The Tennessee Higher Education Commission has developed a formula that will predict college tuition increases.

The model, presented Dec. 1 to the Tennessee Board of Regents, will help state legislators know the impact on tuition before they cast their budget vote. Under the equation, tuition at East Tennessee State University would have to rise $1,400 to $4,000 over the next five years from its current level of $9,262 — an annual jump of 5.7 percent to 13.4 percent, said Dr. Bob Adams, vice chancellor and APSU alumnus.
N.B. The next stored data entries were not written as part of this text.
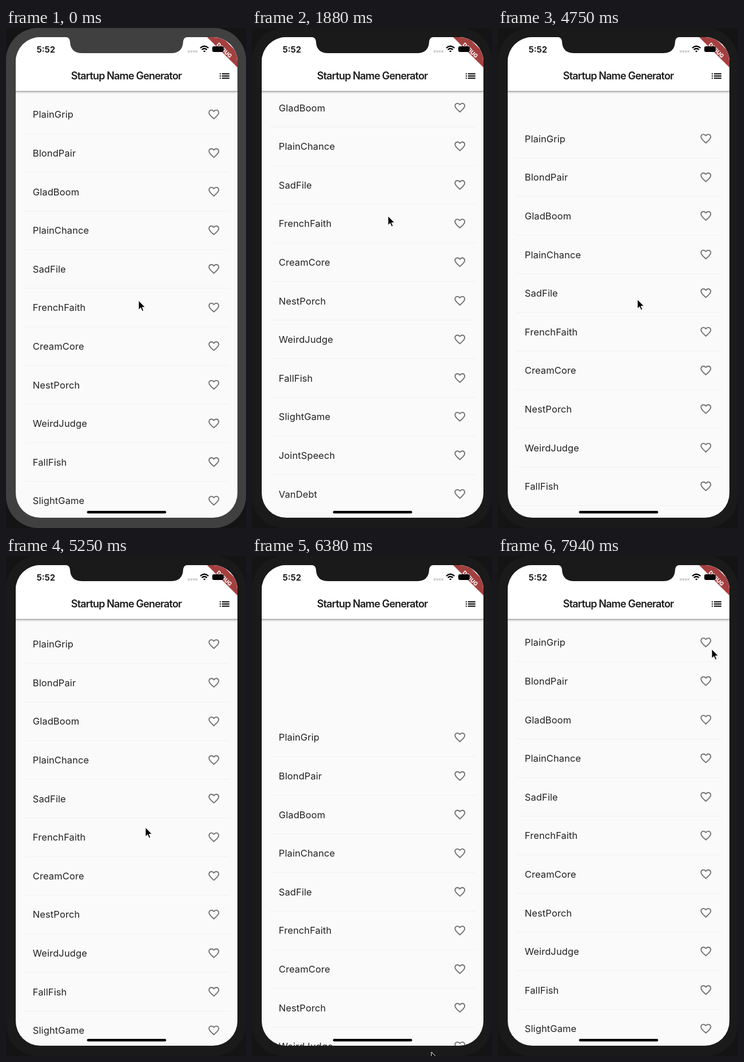
These frames come from a looping animation (420 px wide and 875 px high, 8 s). An HTML page:

```html
<!DOCTYPE html>
<html lang="en">
<head>
<meta charset="utf-8">
<title>Startup Name Generator</title>
<style>
  html, body { margin: 0; width: 100%; height: 100%; overflow: hidden; background: #141414; }
  svg { display: block; width: 420px; height: 875px; font-family: Inter, sans-serif; }
</style>
</head>
<body>
<svg viewBox="0 0 420 875">
  <defs>
    <clipPath id="screen"><rect x="17" y="16" width="388" height="841" rx="43"/></clipPath>
    <linearGradient id="shade" x2="0" y2="1">
      <stop stop-color="#a2a2a2"/><stop offset=".4" stop-color="#d6d6d6"/><stop offset="1" stop-color="#fafafa" stop-opacity="0"/>
    </linearGradient>
    <path id="heart" transform="scale(.94)" fill="#737373" d="M16.5 3c-1.74 0-3.41.81-4.5 2.09C10.91 3.81 9.24 3 7.5 3 4.42 3 2 5.42 2 8.5c0 3.78 3.4 6.86 8.55 11.54L12 21.35l1.45-1.32C18.6 15.36 22 12.28 22 8.5 22 5.42 19.58 3 16.5 3zm-4.4 15.55-.1.1-.1-.1C7.14 14.24 4 11.39 4 8.5 4 6.5 5.5 5 7.5 5c1.54 0 3.04.99 3.57 2.36h1.87C13.46 5.99 14.96 5 16.5 5c2 0 3.5 1.5 3.5 3.5 0 2.89-3.14 5.74-7.9 10.05z"/>
  </defs>

  <rect id="body" width="420" height="875" rx="56"/>
  <g clip-path="url(#screen)">
    <rect x="17" y="16" width="388" height="841" fill="#fafafa"/>
    <g id="list" fill="#222" font-size="16.5" letter-spacing=".1"></g>

    <rect x="17" y="110" width="388" height="6" fill="url(#shade)"/>
    <rect x="17" y="16" width="388" height="94" fill="#fff"/>
    <text x="210.6" y="90" text-anchor="middle" font-size="18" font-weight="600" letter-spacing="-.83" fill="#1c1c1c">Startup Name Generator</text>
    <path transform="translate(371.2 72.7) scale(.94)" fill="#050505" d="M3 13h2v-2H3zm0 4h2v-2H3zm0-8h2V7H3zm4 4h14v-2H7zm0 4h14v-2H7zM7 7v2h14V7z"/>

    <path d="M352 16h26l27 27v26z" fill="#a43f3f"/>
    <text transform="translate(382 39) rotate(45)" y="3.5" text-anchor="middle" font-size="9.5" font-weight="800" fill="#fff">DEBUG</text>
    <path d="M105 15v1q6 0 7 8q1 20 21 20h156q20 0 21-20q1-8 7-8v-1z" id="notch"/>
    <text x="53.6" y="43" font-size="15" font-weight="600" fill="#050505">5:52</text>
    <path d="M318 41h17" stroke="#ccc" stroke-width="3.4" stroke-dasharray="3.4 1.1"/>
    <g fill="none" stroke="#050505" stroke-width="2.3">
      <path d="M340 35q7-6.6 14.4 0M342.7 38q4.4-4 9 0"/>
      <path d="M347.2 42.6l-2.2-2.3q2.2-1.8 4.4 0z" fill="#050505" stroke="none"/>
    </g>
    <path d="M364 32h14a3 3 0 0 1 3 3v4a3 3 0 0 1-3 3h-14a3 3 0 0 1-3-3v-4a3 3 0 0 1 3-3zM382 35.5q2 1.5 0 3z" fill="#050505"/>
    <path d="M144 847.3h134" stroke="#050505" stroke-width="4.6" stroke-linecap="round"/>
  </g>
  <path id="cursor" d="M0 0v16.2l3.8-3.5 2.5 5.8 2.5-1.1-2.4-5.6h5.1z" fill="#000" stroke="#fff" stroke-width="1" stroke-linejoin="round"/>
</svg>
<script>
const LOOP = 8000, PITCH = 67.6, VIEW = 747;
const $ = id => document.getElementById(id);
const names = ["PlainGrip", "BlondPair", "GladBoom", "PlainChance", "SadFile", "FrenchFaith", "CreamCore",
  "NestPorch", "WeirdJudge", "FallFish", "SlightGame", "JointSpeech", "VanDebt"];

$("list").innerHTML = names.map((name, i) => {
  const y = 151.3 + i * PITCH;
  return `<text x="46.8" y="${y + 6}">${name}</text>
    <use href="#heart" x="352.5" y="${y - 11.4}"/>
    <path d="M32 ${y + 33.6}H391" stroke="#f0f0f0"/>`;
}).join("");

// keys: [time, ...values], eased between neighbours
function at(keys, t) {
  const i = keys.findIndex(k => k[0] > t);
  if (i < 0) return keys[keys.length - 1].slice(1);
  if (i === 0) return keys[0].slice(1);
  const a = keys[i - 1], b = keys[i];
  const p = (t - a[0]) / (b[0] - a[0]), e = p * p * (3 - 2 * p);
  return a.slice(1).map((v, j) => v + (b[j + 1] - v) * e);
}

const pointer = [[0, 232, 477], [400, 232, 477], [1300, 238, 329], [2100, 238, 329], [2900, 211, 249],
  [4400, 211, 249], [4730, 244, 475], [5980, 244, 475], [6370, 314, 868], [6580, 314, 868], [7350, 374, 163]];
const drag = [[0, 0], [400, 0], [1300, -147], [4400, -147], [4730, 86.5]];
const pull = [[5980, 0], [6370, 411]];

// past the top edge the list resists the finger
const resist = d => d < 0 ? d : VIEW * (1 - 1 / (1 + .52 * d / VIEW));
// overdamped return after release
const spring = (from, ms) => ms <= 0 ? from
  : from * (1.7 * Math.exp(-.00907 * ms) - .7 * Math.exp(-.022 * ms));

function scroll(t) {
  if (t < 5980) return spring(resist(at(drag, t)[0]), t - 4900);
  return spring(resist(at(pull, t)[0]), t - 6500);
}

function draw(now) {
  const t = now % LOOP;
  const [x, y] = at(pointer, t);
  $("list").setAttribute("transform", `translate(0 ${scroll(t).toFixed(2)})`);
  $("cursor").setAttribute("transform", `translate(${x.toFixed(2)} ${y.toFixed(2)})`);
  const shell = t < 60 ? "#404040" : "#1a1a1a";
  $("body").setAttribute("fill", shell);
  $("notch").setAttribute("fill", shell);
  requestAnimationFrame(draw);
}
requestAnimationFrame(draw);
</script>
</body>
</html>
```
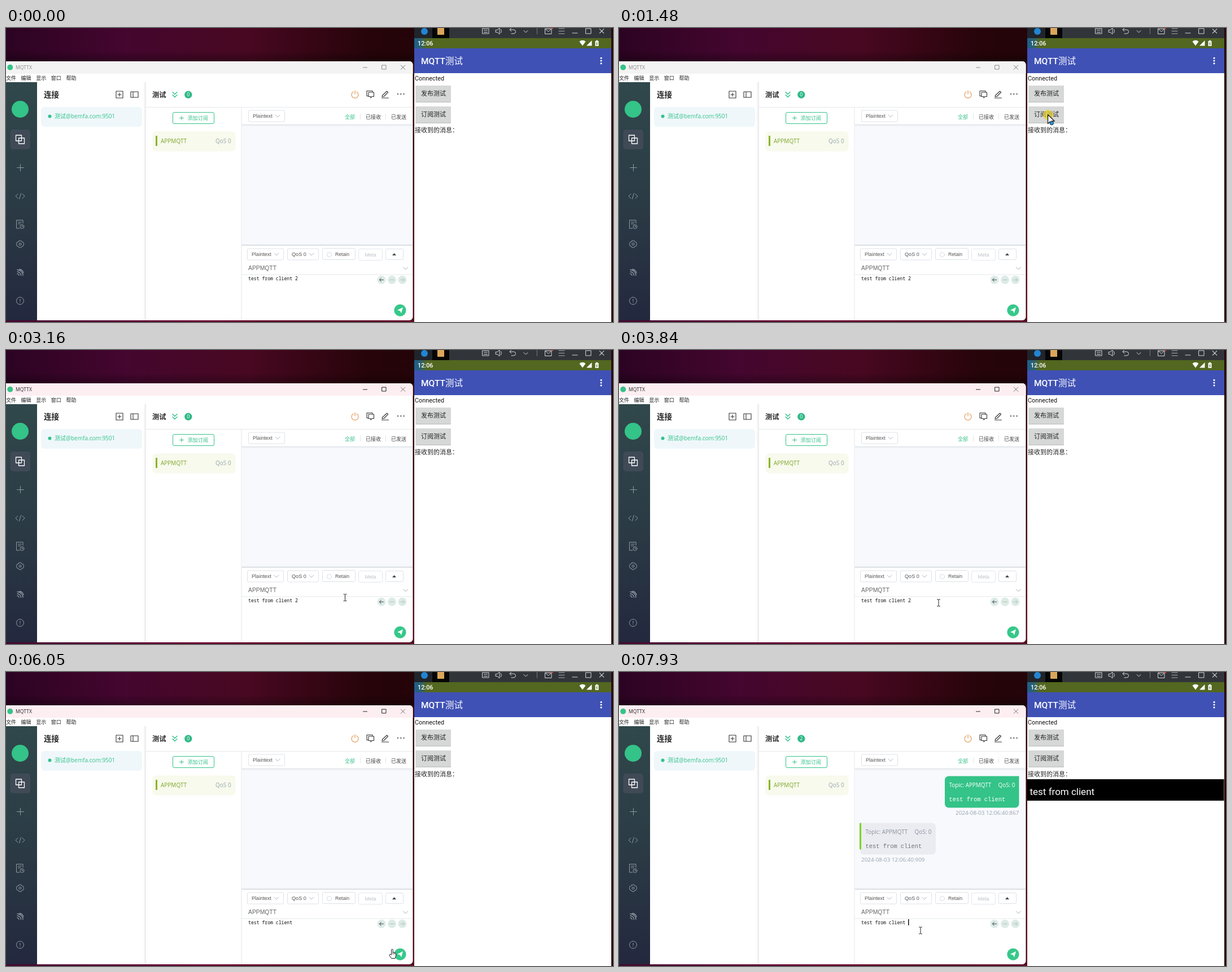
Recreate the animation shown at these times as an HTML page with a canvas. Size 1075 by 521 pixels, loop 8000 ms.

```html
<!DOCTYPE html>
<html lang="zh">
<head>
<meta charset="utf-8">
<title>MQTT</title>
<style>
html, body { margin: 0; width: 100%; height: 100%; overflow: hidden; background: #2a0512; }
canvas { display: block; }
</style>
</head>
<body>
<canvas id="stage" width="1075" height="521"></canvas>
<script>
const c = document.getElementById('stage').getContext('2d');
const LOOP = 8000;
const CJK = '"Noto Sans CJK SC", "Noto Sans CJK", sans-serif';
const UI = '"Open Sans", ' + CJK;
const ARIAL = '"Liberation Sans", ' + CJK;
const PHONE = 'Roboto, ' + CJK;
const CODE = '"Noto Sans Mono", monospace';
const COURIER = '"Liberation Mono", monospace';
const GREEN = '#34c388', INK = '#262626', GREY = '#8f9ba3';

// ---------- drawing helpers ----------
function rect(x, y, w, h, color) {
  c.fillStyle = color;
  c.fillRect(x, y, w, h);
}
function box(x, y, w, h, r, fill, line) {
  c.beginPath();
  c.roundRect(x, y, w, h, r);
  if (fill) { c.fillStyle = fill; c.fill(); }
  if (line) { c.strokeStyle = line; c.lineWidth = 1; c.stroke(); }
}
function dot(x, y, r, color) {
  c.beginPath();
  c.arc(x, y, r, 0, 7);
  c.fillStyle = color;
  c.fill();
}
function icon(x, y, path, color, width = 1, fill) {
  c.save();
  c.translate(x, y);
  const p = new Path2D(path);
  if (fill) { c.fillStyle = fill; c.fill(p); }
  if (color) {
    c.strokeStyle = color;
    c.lineWidth = width;
    c.lineCap = c.lineJoin = 'round';
    c.stroke(p);
  }
  c.restore();
}
function text(str, x, y, size, color, family = UI, weight = 400, align = 'left') {
  c.font = `${weight} ${size}px ${family}`;
  c.fillStyle = color;
  c.textAlign = align;
  c.fillText(str, x, y);
}
function ramp(x0, y0, x1, y1, ...colors) {
  const g = c.createLinearGradient(x0, y0, x1, y1);
  colors.forEach((color, i) => g.addColorStop(i / (colors.length - 1), color));
  return g;
}

const CHEVRON = 'M-4-2L0 2 4-2';
const CROSS = 'M-3.7-3.7L3.7 3.7M3.7-3.7L-3.7 3.7';
const PLUS = 'M-6 0H6M0-6V6';

// ---------- desktop and left window ----------
function desktop() {
  rect(0, 0, 1075, 521, ramp(0, 0, 1075, 0, '#2c0322', '#45062f', '#480821', '#260409', '#210508', '#290509'));
  rect(0, 40, 723, 19, ramp(0, 40, 0, 59, 'rgba(0,0,0,0)', 'rgba(0,0,0,.3)'));
  rect(0, 518, 723, 3, ramp(0, 0, 723, 0, '#43092e', '#5a0b36', '#6b0b32', '#5c0a26', '#64102a'));
  rect(720, 59, 3, 462, ramp(0, 59, 0, 521, '#2a0508', '#3b090d', '#5a1020'));
}

function titleBar(active) {
  box(-8, 59, 728.5, 459, 6, '#fff');
  box(-8, 59, 728.5, 22, [0, 6, 0, 0], active ? '#fdeef2' : '#f3f3f3');
  const ink = active ? '#222' : '#888';
  dot(7.3, 69.8, 5, GREEN);
  text('MQTTX', 17, 73, 8.6, ink);
  icon(636, 70, 'M-3.5 0H3.5', ink);
  icon(669.5, 69.5, 'M-3.5-3.5h7v7h-7z', ink);
  icon(703, 69.7, CROSS, '#777');
  ['文件', '编辑', '显示', '窗口', '帮助'].forEach((label, i) =>
    text(label, i * 26.6, 92.3, 9, '#222', CJK));
}

function sidebar() {
  box(0, 96, 55, 422, 0, ramp(0, 96, 0, 518, '#30484b', '#2b3b45', '#23283e'));
  dot(25, 144, 15, GREEN);
  box(7.5, 180, 35.5, 35, 5, '#404a57');
  icon(25, 197.5, 'M-7.5-7.5h10v10h-10zM-2.5-2.5h10v10h-10z', '#fff', 1.3);
  icon(25.5, 247.5, PLUS, GREY);
  icon(25, 298, 'M-4-4L-8 0-4 4M4-4L8 0 4 4M1.5-5L-1.5 5', GREY);
  icon(25, 348, 'M5-2V-7.5H-6.5V7H-1M-3.5-4H2.5M-3.5-1H1M7 4A3.5 3.5 0 1 1 0 4A3.5 3.5 0 1 1 7 4M3.5 2V4.2H5', GREY);
  icon(25, 383, 'M-2-6H2L3-4 5.5-3.5 6.5 0 5.5 3.5 3 4 2 6H-2L-3 4-5.5 3.5-6.5 0-5.5-3.5-3-4ZM2 0A2 2 0 1 1-2 0A2 2 0 1 1 2 0', GREY);
  icon(25, 433, 'M-5-4.5A10 10 0 0 1 5 5.5M-5-1A6.5 6.5 0 0 1 1.5 5.5M-5 2.5A3 3 0 0 1-2 5.5M-1-5.5A9 9 0 0 1 6 1', GREY, 1.3);
  icon(25, 483.5, 'M6.5 0A6.5 6.5 0 1 1-6.5 0A6.5 6.5 0 1 1 6.5 0M0-3V.8M0 3V3.2', GREY);
}

function connections() {
  text('连接', 67, 123, 13.5, INK, CJK, 700);
  icon(201, 118, 'M-6-6H6V6H-6ZM-3 0H3M0-3V3', '#333', 1.1);
  icon(227.5, 118, 'M-6.5-5H6.5V5H-6.5ZM-2.5-5V5', '#333', 1.1);
  box(62, 140, 179, 35, 6, '#eff7fb');
  dot(77.5, 156.5, 3, GREEN);
  text('测试@bemfa.com:9501', 86, 160, 10, GREEN);
  rect(243, 96, 5, 422, ramp(243, 0, 248, 0, 'rgba(0,0,0,0)', 'rgba(0,0,0,.09)'));
}

function subscriptions(count) {
  text('测试', 259, 123, 12.2, INK, CJK, 700);
  icon(299, 115.5, CHEVRON, GREEN, 1.4);
  icon(299, 120.5, CHEVRON, GREEN, 1.4);
  dot(322.8, 118.2, 6.6, '#2fb985');
  text(count, 322.8, 121.4, 9, '#fff', UI, 400, 'center');
  icon(618, 118, 'M-3-5A6 6 0 1 0 3-5M0-7V-1', '#e29a58', 1.2);
  icon(645, 117.5, 'M-3 3H-6V-6H4V-4M-3-3.5H6.5V4H3L1 6.5V4H-3Z', '#333', 1.1);
  icon(671.5, 117.5, 'M-5 2L3-5.5 5-3.5-2.5 4-5.5 4.5ZM-6 6.5H6', '#333', 1.1);
  [694, 699.3, 704.6].forEach(x => dot(x, 117, 1.1, '#333'));
  rect(248, 140, 472, 1, '#e6e8ec');
  rect(416.5, 140, 1, 378, '#e2e5ea');
  box(295.5, 149.5, 73, 20, 2.5, '#fff', GREEN);
  icon(311, 159.5, 'M-3.5 0H3.5M0-3.5V3.5', GREEN);
  text('添加订阅', 321.5, 163, 9.1, GREEN, CJK);
  box(259.5, 183.5, 147, 35, 6, '#f7faec');
  box(265, 191, 3, 18, 0, '#8bb52a');
  text('APPMQTT', 274, 204, 10, '#7ea52a');
  text('QoS 0', 371, 204, 10, '#98a5b0');
}

function dropdown(x, y, w, label) {
  box(x + .5, y + .5, w, 20, 2, '#fff', '#dde1e8');
  text(label, x + 8, y + 13.5, 9.1, '#555', ARIAL);
  icon(x + w - 12, y + 10.5, CHEVRON, '#b3b8c2');
}

function messagePane() {
  dropdown(429, 145.5, 64, 'Plaintext');
  text('全部', 600, 160.5, 9.1, GREEN, CJK);
  text('已接收', 637, 160.5, 9, '#444', CJK);
  text('已发送', 682, 160.5, 9, '#444', CJK);
  rect(627, 151, 1, 11, '#e3e6eb');
  rect(672, 151, 1, 11, '#e3e6eb');
  rect(417.5, 172, 302.5, 213, '#f7f9fc');
  rect(417.5, 170.5, 302.5, 4, ramp(0, 170, 0, 175, '#dfe3e7', '#f7f9fc'));
  rect(417.5, 383, 302.5, 3, ramp(0, 382, 0, 386, '#f7f9fc', '#d7dbdf'));
}

function composer(draft) {
  dropdown(427, 390.5, 64, 'Plaintext');
  dropdown(498, 390.5, 55, 'QoS 0');
  box(560.5, 390.5, 58, 20, 2, '#fff', '#dde1e8');
  icon(572.5, 401.5, 'M4 0A4 4 0 1 1-4 0A4 4 0 1 1 4 0', '#d5d9e0');
  text('Retain', 583, 404, 8.7, '#555', ARIAL);
  box(624.5, 391.5, 42, 20, 2, '#fff', '#e3e6ee');
  text('Meta', 635.5, 405, 9, '#bcc1ca', ARIAL);
  box(672.5, 391.5, 31, 19, 2, '#fff', '#dde1e8');
  icon(687.5, 401, 'M-3.5 2L0-2 3.5 2Z', null, 1, '#444');
  text('APPMQTT', 429, 429, 10.35, '#666', ARIAL);
  icon(707.5, 426, CHEVRON, '#a5abb4');
  rect(417.5, 436.5, 302.5, 1, '#e4e7eb');
  text(draft, 429, 446.5, 8.15, '#111', CODE);
  [665, 683.5, 702].forEach(x => dot(x, 446.3, 7.5, '#dcebe6'));
  icon(665, 446.3, 'M3.5 0H-3.5M-.7-3L-3.5 0-.7 3', '#445');
  icon(683.5, 446.3, 'M-3.5 0H3.5', '#aebfb9');
  icon(702, 446.3, 'M-3.5 0H3.5M.7-3L3.5 0 .7 3', '#b3c2bd');
  dot(698, 500.3, 10.6, '#36c88a');
  icon(698, 500, 'M-5 0L5-5 2 5.5 0 1.5Z', null, 1, '#fff');
}

function message(x, y, w, sent, stamp) {
  const ink = sent ? '#fff' : '#8b919b';
  box(x, y, w, 56, sent ? [7, 0, 7, 7] : [0, 7, 7, 7], sent ? GREEN : '#ebecf2');
  if (!sent) box(x - 1, y, 3, 47, 1, '#7dd31c');
  const left = x + (sent ? 7.5 : 9.5);
  text('Topic: APPMQTT', left, y + 19.5, 9.9, ink);
  text('QoS: 0', left + 87, y + 19.5, 9.9, ink);
  text('test from client', left, y + 44, 10.4, sent ? '#fff' : '#6f7378', COURIER);
  text('2024-08-03 12:06:40:' + stamp, sent ? 708.5 : 429, y + 68, 9.85, '#98a2b0', UI, 400, sent ? 'right' : 'left');
}

// ---------- phone ----------
function phone(received) {
  rect(723, 0, 349, 521, '#fff');
  rect(723, 0, 349, 18, '#31353a');
  rect(723, 0, 32, 18, '#20242b');
  rect(755, 0, 30, 18, '#050505');
  dot(741, 6, 6, '#2385d2');
  rect(764, 0, 12, 12, '#dba65c');
  const light = '#d5d8db';
  icon(849.5, 5.5, 'M-5.5-4.5H5.5V4.5H-5.5ZM-3-1.5H3M-3 2H3', light);
  icon(873, 5.5, 'M-5.5-2H-3L1-5.5V5.5L-3 2H-5.5ZM3.5-3A5 5 0 0 1 3.5 3', light);
  icon(897, 5.5, 'M-2-5.5L-5-2.5-2 .5M-5-2.5H2A3.5 3.5 0 0 1 2 4.5H-2', light);
  icon(920.5, 6, 'M-3.5-1.5L0 2 3.5-1.5', light);
  rect(940, 0, 1, 11, '#777');
  icon(960.5, 5.5, 'M-5.5-4H5.5V5H-5.5ZM-5.5-4L0 1 5.5-4', light);
  dot(967, .5, 1.8, '#d64646');
  icon(984, 5.5, 'M-5-4.5H5M-5 0H5M-5 4.5H5', '#a9adb1');
  icon(1007.5, 9, 'M-4.5 0H4.5', light);
  icon(1031.5, 5.5, 'M-4.5-4.5H4.5V4.5H-4.5Z', light);
  icon(1055, 5.5, CROSS, light, 1.1);

  rect(723, 18, 349, 18, '#536720');
  rect(723, 18, 22, 18, ramp(723, 0, 745, 0, '#1d5e8e', '#2c6171', '#536720'));
  text('12:06', 729, 31.3, 10.8, '#fff', PHONE, 500);
  icon(1021, 27, 'M-5.5-3A8 8 0 0 1 5.5-3L0 4.5Z', null, 1, '#fff');
  icon(1033, 27, 'M4.5-5V4.5H-5Z', null, 1, '#fff');
  icon(1046.5, 27, 'M-3-4H-1.3V-5.3H1.3V-4H3V5H-3Z', null, 1, '#fff');
  icon(1046.5, 27, 'M.5-2L-1 1H1L-.5 3.5', '#536720', .9);

  rect(723, 36, 349, 44, '#3f51b5');
  text('MQTT测试', 735, 64, 15.5, '#fff', PHONE, 500);
  [53.3, 58, 62.8].forEach(y => dot(1054, y, 1.6, '#fff'));

  text('Connected', 724, 93, 10.85, '#111', PHONE);
  [['发布测试', 102], ['订阅测试', 139]].forEach(([label, y]) => {
    box(725, y, 63, 30, 1.5, '#c2c2c2');
    box(725, y, 63, 28.7, 1.5, '#d6d7d7');
    text(label, 735, y + 18.4, 11, '#222', CJK);
  });
  text('接收到的消息：', 724, 185, 11, '#222', CJK);
  if (received) {
    rect(723, 190, 348.5, 38, '#000');
    text('test from client', 727.5, 217.7, 17, '#fff', PHONE);
  }
}

// ---------- pointer ----------
// Each move: first step time, last step time, number of steps, destination.
const MOVES = [
  [70, 70, 1, 1006, 465], [240, 240, 1, 940, 357],
  [650, 1010, 5, 771, 168], [1160, 1480, 4, 759, 153],
  [1950, 2230, 4, 850, 252], [2390, 2390, 1, 868, 320],
  [2510, 2510, 1, 743, 374], [2630, 2630, 1, 686, 402],
  [2780, 3510, 10, 572, 451], [3600, 3840, 3, 566, 448],
  [4930, 5300, 5, 683, 498], [5460, 5460, 1, 684, 499],
  [6110, 6210, 2, 575, 285], [7080, 7080, 1, 572, 260],
  [7170, 7450, 4, 534, 457], [7610, 7610, 1, 538, 459],
  [7680, 7740, 2, 534, 458]
];

function pointerAt(t) {
  let x = 1006, y = 465;
  for (const [start, end, steps, toX, toY] of MOVES) {
    if (t < start) break;
    const gap = (end - start) / Math.max(1, steps - 1) || 1;
    const k = Math.min(1, (Math.floor((t - start) / gap + 1e-6) + 1) / steps);
    const ease = k * (2 - k);
    x += (toX - x) * ease;
    y += (toY - y) * ease;
  }
  return [x, y];
}

function pointer(t) {
  if (t < 70 || (t >= 4770 && t < 4930)) return;
  const [x, y] = pointerAt(t);
  if (x > 722) {
    icon(x, y, 'M.5.5V16.5L4.5 13 7 18.5 9.5 17.3 7.2 12H12.3Z', '#222', 1.4, '#fff');
    dot(x + 7.3, y + 15.5, 3.6, '#17374d');
    dot(x + 7.3, y + 15.5, 2.7, '#2c8fc8');
  } else if (x > 670 && y > 480) {
    icon(x, y, 'M-1.5 2V-7Q0-9 1.2-7V-2Q3-3 4-1.5 6-2 6.5 0V4L5 8.5H-1.5L-5 3Q-5 0-1.5 2M1.2-2V1M4-1.5V1', '#222', 1, '#fff');
  } else if (y > 437) {
    icon(x, y, 'M-2.5-6H-.7L0-5.3.7-6H2.5M0-5.3V5.3M-2.5 6H-.7L0 5.3.7 6H2.5', '#222');
  } else {
    icon(x, y, 'M.5.5V11.5L3 9.3 4.8 13.5 6.4 12.8 4.7 8.8H8Z', '#333', 1, '#fff');
  }
}

const CARET_ON = [[3600, 3840], [4250, 4770], [5300, 5770], [7740, LOOP]];

function caret(t, draft) {
  if (!CARET_ON.some(([from, to]) => t >= from && t < to)) return;
  c.font = `400 8.15px ${CODE}`;
  rect(Math.round(429 + c.measureText(draft).width), 438, 1.5, 11, '#111');
}

function draftAt(t) {
  const base = 'test from client';
  if (t < 4250) return base + ' 2';
  return t < 4310 || t >= 7930 ? base + ' ' : base;
}

function render(t) {
  const draft = draftAt(t);
  const sent = t >= 6110, echoed = t >= 6690;
  desktop();
  titleBar(t >= 3100);
  sidebar();
  connections();
  subscriptions(sent + echoed);
  messagePane();
  if (sent) message(577, 184.5, 131.5, true, '867');
  if (echoed) message(427, 267.5, 134, false, '909');
  composer(draft);
  caret(t, draft);
  phone(t >= 6210);
  if (t >= 1370 && t < 1630) dot(760, 154, 9, 'rgba(232,211,38,.72)');
  pointer(t);
}

const begin = performance.now();
function tick() {
  render((performance.now() - begin) % LOOP);
  requestAnimationFrame(tick);
}
tick();
</script>
</body>
</html>
```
The calculation considered annual increases of 3.4 percent in economic inflation, 1 percent in enrollment, 2.5 percent in state appropriations and 3 percent in spending growth per student at similar schools. But Adams said a drop in state funding or a rise in peer schools' spending could easily lead to the higher 134 percent hike.

TBR this fall approved a 9.7 percent tuition increase for member four-year schools, including APSU. College bills climbed about $400 from Fall 2004 to Fall 2005. Since 2000, tuition increases have been as high as 15 percent.

TBR officials and APSU President Dr. Sherry Hoppe said they are concerned the continuing rise of tuition not only prevents students from enrolling and graduating from a postsecondary institution, but also places students at financial risk. (The Leaf-Chronicle, Dec. 2, 2005)

Gender equity better but still UT faculty issue
Full-time female professors at the University of Tennessee make three-quarters as much as their male counterparts, an annual faculty salary study shows.

More than 80 percent of professors and more than 75 percent of tenured faculty members are men at UT. In the most recent study, full-time male faculty members had an average salary of $74,529. Women there averaged $55,811 — a difference of $18,718.

Knoxville Chancellor Loren Crabtree said one of his top priorities is to have gender equity in terms of salaries. (Chattanooga Times Free Press, Nov. 30, 2005)

Free college courses offered online by JSCC
Jackson State Community College near Humboldt has joined other colleges in Tennessee in offering free college courses for high school students.

Funding is through the federal program, Tech Prep Articulation, used by the state Department of Education and sifted through the Tennessee Board of Regents.

The program uses online testing. Courses include marketing, agriculture, business, information technology, health science, and manufacturing and industrial technology.

To be eligible, students must attend a public high school, have at least a 2.0 grade-point average and be recommended by a teacher. (The Chronicle, Nov. 23, 2005)

Motlow State Community College president to resign
Dr. Arthur L. Walker Jr. has announced his resignation as president of Motlow State Community College, effective June 30, 2006.

The resignation will culminate a 44-year career for Walker, who was named Motlow's fourth president in October 2002.

In his announcement to the campus community, Walker said he wanted to spend more time with his family and “other personal interests.”

Under Walker's administration at Motlow, the college expanded course scheduling and online courses, entered into a partnership with Tennessee Tech University to provide the 2+2 Elementary Education Program and increased enrollment in the dual enrollment program. (Inklings faculty-staff newsletter for Motlow State Community College, December 2005-January 2006)